WHAT TO PRODUCE: If a line in the entries below contains "pages", copy it.
------ DATA RECORDS
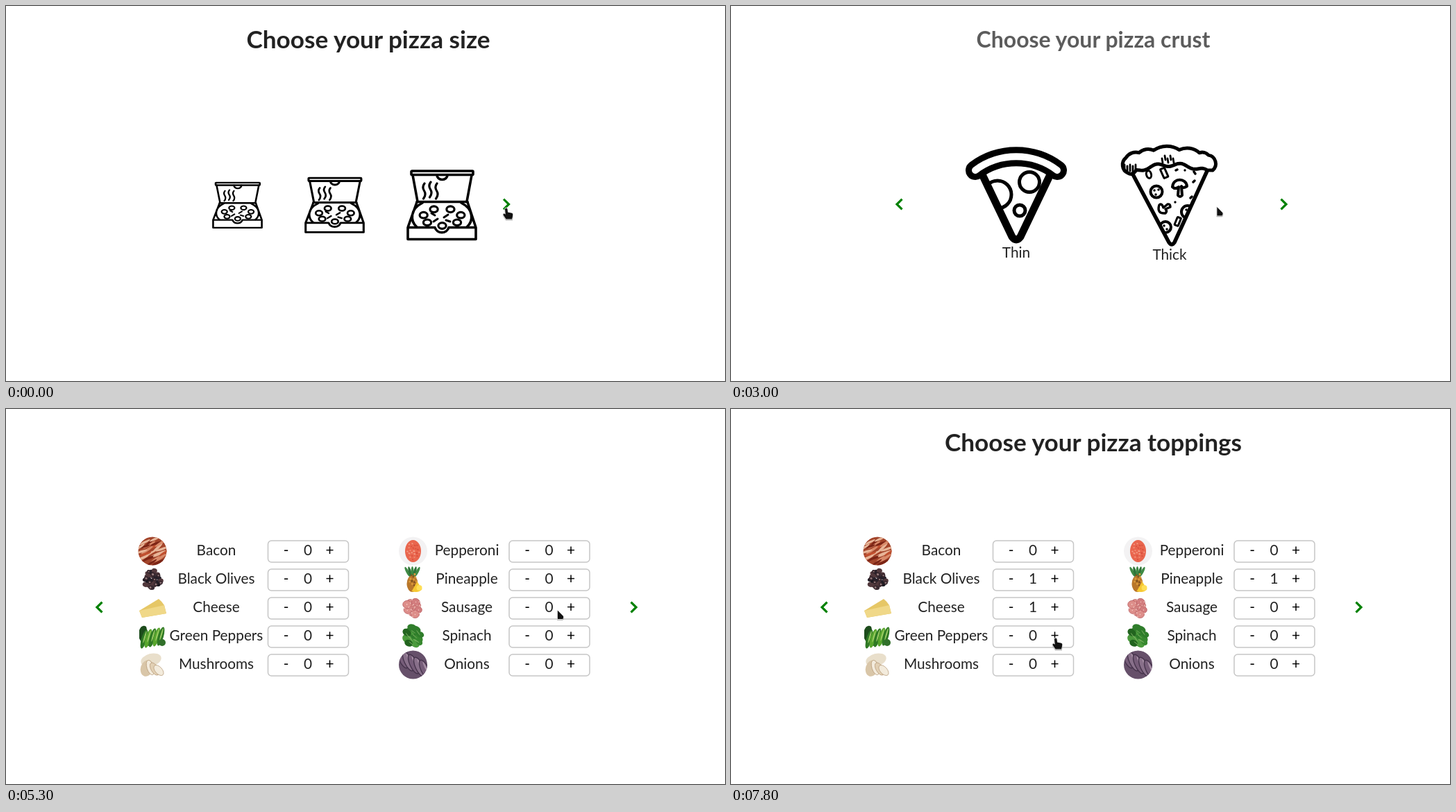
Recreate the animation shown at these times as an HTML page. Size 1036 by 541 pixels, loop 8 s.

```html
<!DOCTYPE html>
<html lang="en">
<head>
<meta charset="utf-8">
<title>Pizza order</title>
<style>
html, body { margin: 0; width: 100%; height: 100%; overflow: hidden; background: #fff; }
svg { display: block; }
text { font: 20.8px Lato, sans-serif; fill: #222; text-anchor: middle; }
.title { font-size: 35.2px; font-weight: 700; }
.btn { fill: #000; }
.line { fill: none; stroke: #000; stroke-linecap: round; stroke-linejoin: round; }
.chev { fill: none; stroke: green; stroke-width: 3.2; }
.cursor { fill: #111; stroke: #fff; stroke-width: 1.4; paint-order: stroke; filter: drop-shadow(0 1px .7px #0006); }
</style>
</head>
<body>
<svg width="1036" height="541" viewBox="0 0 1036 541">
<defs>
  <g id="box" class="line" stroke-width="3.6">
    <rect x="7" y="2" width="89" height="5.5" rx="1"/>
    <path d="M9 8L16 46M94 8L87 46M15 46.5H88M44 8A7.5 6.5 0 0 0 59 8"/>
    <path d="M15 47L2.5 82M88 47L99.5 82M23 48C5 57 5 74 15 83M79 48C97 57 97 74 87 83"/>
    <path d="M2 83.5H41A10.5 10.5 0 0 0 61 83.5H100V100.5H2Z"/>
    <path stroke-width="3" d="M36 63l5 3M39 75l6-4M54 69l6-4M57 73l6 2"/>
    <g id="fill" stroke-width="3.2"></g>
  </g>
  <clipPath id="thinClip"><path d="M362 238L411 338L460 238Z"/></clipPath>
  <clipPath id="thickClip"><path d="M577 235L635 345L688 235Z"/></clipPath>
  <clipPath id="disc"><circle r="20.5"/></clipPath>
  <path id="band" d="M352 237A98.5 98.5 0 0 1 470 237"/>
</defs>

<g class="page" id="boxes"></g>

<g class="page">
  <g class="line" stroke-width="5">
    <circle cx="384" cy="272" r="20" clip-path="url(#thinClip)"/>
    <circle cx="430" cy="254" r="14.5"/>
    <circle cx="416" cy="295" r="8"/>
    <path stroke-width="11" d="M361 241L405 333Q411 341 417 333L461 241"/>
    <use href="#band" stroke-width="28"/>
    <use href="#band" stroke="#fff" stroke-width="10"/>
  </g>
  <g class="line" stroke-width="4">
    <path stroke-width="5.5" d="M578 241L631 341Q635 347 639 341L686 238"/>
    <g clip-path="url(#thickClip)">
      <circle cx="613" cy="268" r="8.5"/><circle cx="658" cy="297" r="9"/><circle cx="626" cy="319" r="8"/>
    </g>
    <ellipse cx="602" cy="243" rx="3.5" ry="5.5" transform="rotate(-15 602 243)" stroke-width="3"/>
    <rect x="621" y="234" width="6.5" height="14" rx="1" transform="rotate(-24 624 241)" stroke-width="3"/>
    <rect x="641" y="305" width="5.5" height="12" rx="1" transform="rotate(22 644 311)" stroke-width="3"/>
    <path d="M636 261C637 247 656 248 657 260Q651 264 649 260L650 273Q647 277 644 273L645 261Q640 265 636 261Z"/>
    <path stroke-width="3.4" d="M617 287Q613 300 626 299Q629 296 626 293L633 290Q633 285 629 286L623 291Q621 284 617 287Z"/>
    <path stroke-width="3.4" d="M610 266h.1M616 265h.1M612 272h.1M656 294h.1M624 317h.1M628 322h.1M641 237l2-1M654 237v.1M667 239l2 3M668 252l-2 2M640 283v.1M664 275l-2 2"/>
    <path id="crust" stroke-width="5" style="fill:#fff"/>
    <path id="hatch" stroke-width="2.8"/>
  </g>
  <text x="411" y="363">Thin</text>
  <text x="632" y="366">Thick</text>
</g>

<g class="page" id="toppings"></g>
<g id="chevs"></g>
<text class="title" id="title" y="11.5"></text>
<path class="cursor" id="cursor"/>
</svg>

<script>
const $ = id => document.getElementById(id);
const LOOP = 8000;
const repeat = (n, make) => Array.from({ length: n }, (_, i) => make(i)).join('');

let seed = 7;
const rnd = () => (seed = seed * 16807 % 2147483647) / 2147483647;
const pick = list => list[Math.floor(rnd() * list.length)];
const ell = (x, y, rx, ry, fill, turn = 0, more = '') =>
  `<ellipse cx="${x}" cy="${y}" rx="${rx}" ry="${ry}" fill="${fill}" transform="rotate(${turn} ${x} ${y})" ${more}/>`;
const shape = (d, fill, more = '') => `<path d="${d}" fill="${fill}" ${more}/>`;
const inDisc = (fill, body) => `<g clip-path="url(#disc)"><circle r="21" fill="${fill}"/>${body}</g>`;

// n ellipses spread over an oval
const scatter = (n, w, h, rx, ry, colors, turn = 0, more = '') => repeat(n, i => {
  const a = i * 2.4, r = Math.sqrt((i + .5) / n), size = .8 + rnd() * .4;
  return ell(Math.cos(a) * r * w, Math.sin(a) * r * h, rx * size, ry * size, pick(colors), turn + rnd() * 30, more);
});

const art = {
  Bacon: () => inDisc('#a3452b',
    scatter(26, 19, 19, 9, 1.7, ['#d98a6a', '#7c2516', '#e8b598', '#c2502f'], -45)),
  'Black Olives': () => scatter(24, 13, 13, 3.4, 3, ['#262029', '#3b2d35', '#191820', '#51383c'])
    + scatter(9, 13, 14, 2.2, 2, ['#93787a'], 0, 'stroke="#33242a" stroke-width="1.6"'),
  Cheese: () => shape('M-19 4L9-13Q14-9 17-4L20 8L-15 14Z', '#e6c766')
    + shape('M-19 4L17-4L20 8L-15 14Z', '#f0d888'),
  'Green Peppers': () => shape('M-19-9Q-15-18-9-14L-2 14Q-14 15-19 3Z', '#1d4c1c')
    + repeat(5, i => ell(i * 6 - 12, 4 - i, 4, 14, i % 2 ? '#58a52d' : '#2f7925', 16)
      + ell(i * 6 - 11, 1 - i, 1, 9, '#9ccb65', 16))
    + ell(14, 9, 5, 5, '#31702a'),
  Mushrooms: () => ell(-2, -7, 15, 9, '#e9dfcb', -15) + ell(-8, 5, 9, 12, '#d9c6a8', 18)
    + repeat(3, i => ell(i * 6 - 3, 4 + i * 2, 5, 11 - i, i % 2 ? '#e2d0b4' : '#f3ebdc', -18 - i * 12,
      'stroke="#b79a78" stroke-width=".7"')),
  Pepperoni: () => inDisc('#f3f2f3', ell(0, 0, 11.5, 16, '#e9664e')
    + scatter(22, 9, 13, 1.4, 1, ['#f29a83', '#d94f3c'])),
  Pineapple: () => repeat(5, i => ell(i * 3.5 - 8, -11, 2, 8, i % 2 ? '#2f7338' : '#3f8a45', i * 14 - 28))
    + ell(-1, 6, 8, 12, '#b9762a') + scatter(12, 6, 9, 1.4, 1.4, ['#80521f', '#d99a3c'])
    + shape('M-2 17L6 3L13 14Q8 20-2 17Z', '#f6c832') + ell(9, 12, 4, 4, '#ffdf56'),
  Sausage: () => scatter(13, 10, 10, 5.4, 4.8, ['#dd8e8a', '#d27d7e', '#e6a29c'], 0, 'stroke="#bd6468" stroke-width=".8"')
    + scatter(20, 13, 13, .8, .7, ['#f4cbc4']),
  Spinach: () => scatter(17, 12, 13, 6.5, 5, ['#2f7d2b', '#22641f', '#4b9a3c', '#37882f'], 20)
    + scatter(7, 10, 11, 5, .5, ['#82b566'], 30),
  Onions: () => inDisc('#66506a', repeat(5, i =>
    ell(i * 8 - 15, i * 4 - 9, 5.5, 15, i % 2 ? '#88708a' : '#765d79', -25, 'stroke="#45334b" stroke-width="1.4"')
    + ell(i * 8 - 14, i * 4 - 12, 1.2, 9, '#a891a6', -25)))
};
const names = Object.keys(art);

// pizza box: ring of toppings and steam
$('fill').innerHTML = repeat(7, i => {
  const a = Math.PI * (.5 + i * 2 / 7);
  return `<ellipse cx="${51.5 + 27.5 * Math.cos(a)}" cy="${68.5 + 12.5 * Math.sin(a)}" rx="5.6" ry="4.3"/>`;
}) + repeat(3, i => `<path d="M${26 + i * 9} ${20 - i % 2 * 2}q-4 5-.5 10.500t-1 11.500"/>`);

const boxes = [[297, 253.5, .716, .66], [430, 246.5, .853, .795], [577, 236, 1, 1]];
$('boxes').innerHTML = boxes.map(([x, y, sx, sy]) =>
  `<use href="#box" transform="translate(${x} ${y}) scale(${sx} ${sy})"/>`).join('');

// thick crust: bumps on top, a wave below
const archY = x => 207 + .0025 * (x - 631) ** 2;
let crust = 'M572 241A13 13 0 0 1 569 219', edge = 569;
for (const x of [588, 609, 646, 675, 688]) {
  const r = (x - edge) * .9;
  crust += `A${r} ${r} 0 0 1 ${x} ${archY(x)}`;
  edge = x;
}
crust += 'A12.5 12.5 0 0 1 694 237';
for (let x = 686; x >= 584; x -= 3)
  crust += `L${x} ${229 + .0036 * (x - 634) ** 2 + 2.5 * Math.sin(x / 5.5)}`;
$('crust').setAttribute('d', crust + 'Q579 245 572 241Z');
$('hatch').setAttribute('d', repeat(5, i => `M${567 + i * 4} ${229 + i % 2 * 2}v9M${621 + i * 4} ${220 - i % 2 * 4}l1 6`));

const rowY = i => 204 + i % 5 * 41;
$('toppings').innerHTML = names.map((name, i) => {
  const right = i > 4, y = rowY(i), x = right ? 725 : 377.5;
  return `<g transform="translate(${right ? 586.5 : 211} ${y + 1})">${art[name]()}</g>
    <text x="${right ? 664 : 303}" y="${y + 7}">${name}</text>
    <rect x="${x}" y="${y - 14}" width="116" height="31" rx="5" fill="none" stroke="#c6c6c6" stroke-width="1.5"/>
    <text class="btn" x="${x + 26}" y="${y + 7}">-</text>
    <text class="count" x="${x + 57.5}" y="${y + 6.5}">0</text>
    <text class="btn" x="${x + 89}" y="${y + 7}">+</text>`;
}).join('');

// hot areas: left, top, width, height
const pages = [
  { from: 0, start: -2000, step: 100, title: 'Choose your pizza size', next: 721,
    hot: boxes.map(([x, y, sx, sy]) => [x, y, 102 * sx, 102 * sy]) },
  { from: 3000, start: 2800, step: 200, title: 'Choose your pizza crust', prev: 242.5, next: 796.5,
    hot: [[338, 203, 146, 140], [562, 200, 137, 147]] },
  { from: 5300, start: 5385, step: 100, title: 'Choose your pizza toppings', prev: 134.5, next: 904.5,
    hot: names.map((_, i) => [i > 4 ? 803 : 456, rowY(i) - 13, 22, 26]) }
];
pages.forEach(p => p.hot.push([p.next - 5, 276, 11, 20]));
const hit = (page, x, y) => page.hot.findIndex(([l, t, w, h]) => x >= l && x <= l + w && y >= t && y <= t + h);

// cursor moves: arrival time, duration, x, y, sag of the path
const moves = [
  [0, 0, 721, 292.5, 0],
  [900, 800, 463, 291, 36],
  [1900, 700, 738, 275, 0],
  [2400, 500, 715, 285, 0],
  [3000, 0, 700, 290, 0],
  [3800, 800, 636, 247, 0],
  [4800, 800, 794.5, 290.5, 0],
  [5900, 200, 804, 264, 0],
  [6100, 200, 808, 250, 0],
  [7000, 600, 466, 250, 10],
  [7400, 200, 466, 289, 0],
  [7800, 200, 468, 331.5, 0]
];

function place(t) {
  const i = moves.findLastIndex(([end, dur]) => t >= end - dur);
  const [end, dur, x, y, sag] = moves[i];
  const [, , x0, y0] = moves[Math.max(0, i - 1)];
  const u = dur ? Math.min(1, 1 - (end - t) / dur) : 1, e = u * u * (3 - 2 * u);
  return [x0 + (x - x0) * e, y0 + (y - y0) * e + sag * 4 * e * (1 - e)];
}

// each click adds one of the topping under the cursor
const clicks = [6400, 7200, 7600].map(at => ({ at, item: hit(pages[2], ...place(at - 1)) }));

// critically damped spring from 0 to 1
function spring(ms) {
  const s = Math.max(0, ms) * .013;
  return 1 - (1 + s) * Math.exp(-s);
}

const HAND = 'M-2 .5Q-2-1-.2-1Q1.5-1 1.5 .5L2 5L8 6.3Q9.7 7 9.3 9L8.2 15H-.5L-4.5 9Q-5 6.5-3 7L-1.3 8.3Z';
const ARROW = 'M.3 0V12.5H7.5Q9 11.5 8.6 8.5Z';
const chevron = (x, dir) =>
  `<path class="chev" d="M${x - 4 * dir} 278.7L${x + 3.5 * dir} 286L${x - 4 * dir} 293.3"/>`;
const groups = document.querySelectorAll('.page');
const counts = document.querySelectorAll('.count');
let shown = -1;

function draw(now) {
  const n = pages.findLastIndex(p => now >= p.from), page = pages[n];
  const t = now - (now - page.from) % page.step;
  if (n !== shown) {
    shown = n;
    groups.forEach((g, i) => g.style.display = i === n ? '' : 'none');
    $('title').textContent = page.title;
    $('chevs').innerHTML = (page.prev ? chevron(page.prev, -1) : '') + chevron(page.next, 1);
  }
  const p = spring(t - page.start);
  $('title').setAttribute('transform', `translate(522 49.5) scale(${.66 + .34 * p})`);
  $('title').setAttribute('opacity', p);
  counts.forEach((c, i) => c.textContent = clicks.filter(k => k.item === i && t >= k.at).length);

  const [x, y] = place(t);
  $('cursor').setAttribute('d', hit(page, x, y) < 0 ? ARROW : HAND);
  $('cursor').setAttribute('transform', `translate(${x} ${y})`);
}

function frame() {
  draw(performance.now() % LOOP);
  requestAnimationFrame(frame);
}
frame();
</script>
</body>
</html>
```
------------
RESPONSE AREA:
const pages = [
pages.forEach(p => p.hot.push([p.next - 5, 276, 11, 20]));
const clicks = [6400, 7200, 7600].map(at => ({ at, item: hit(pages[2], ...place(at - 1)) }));
  const n = pages.findLastIndex(p => now >= p.from), page = pages[n];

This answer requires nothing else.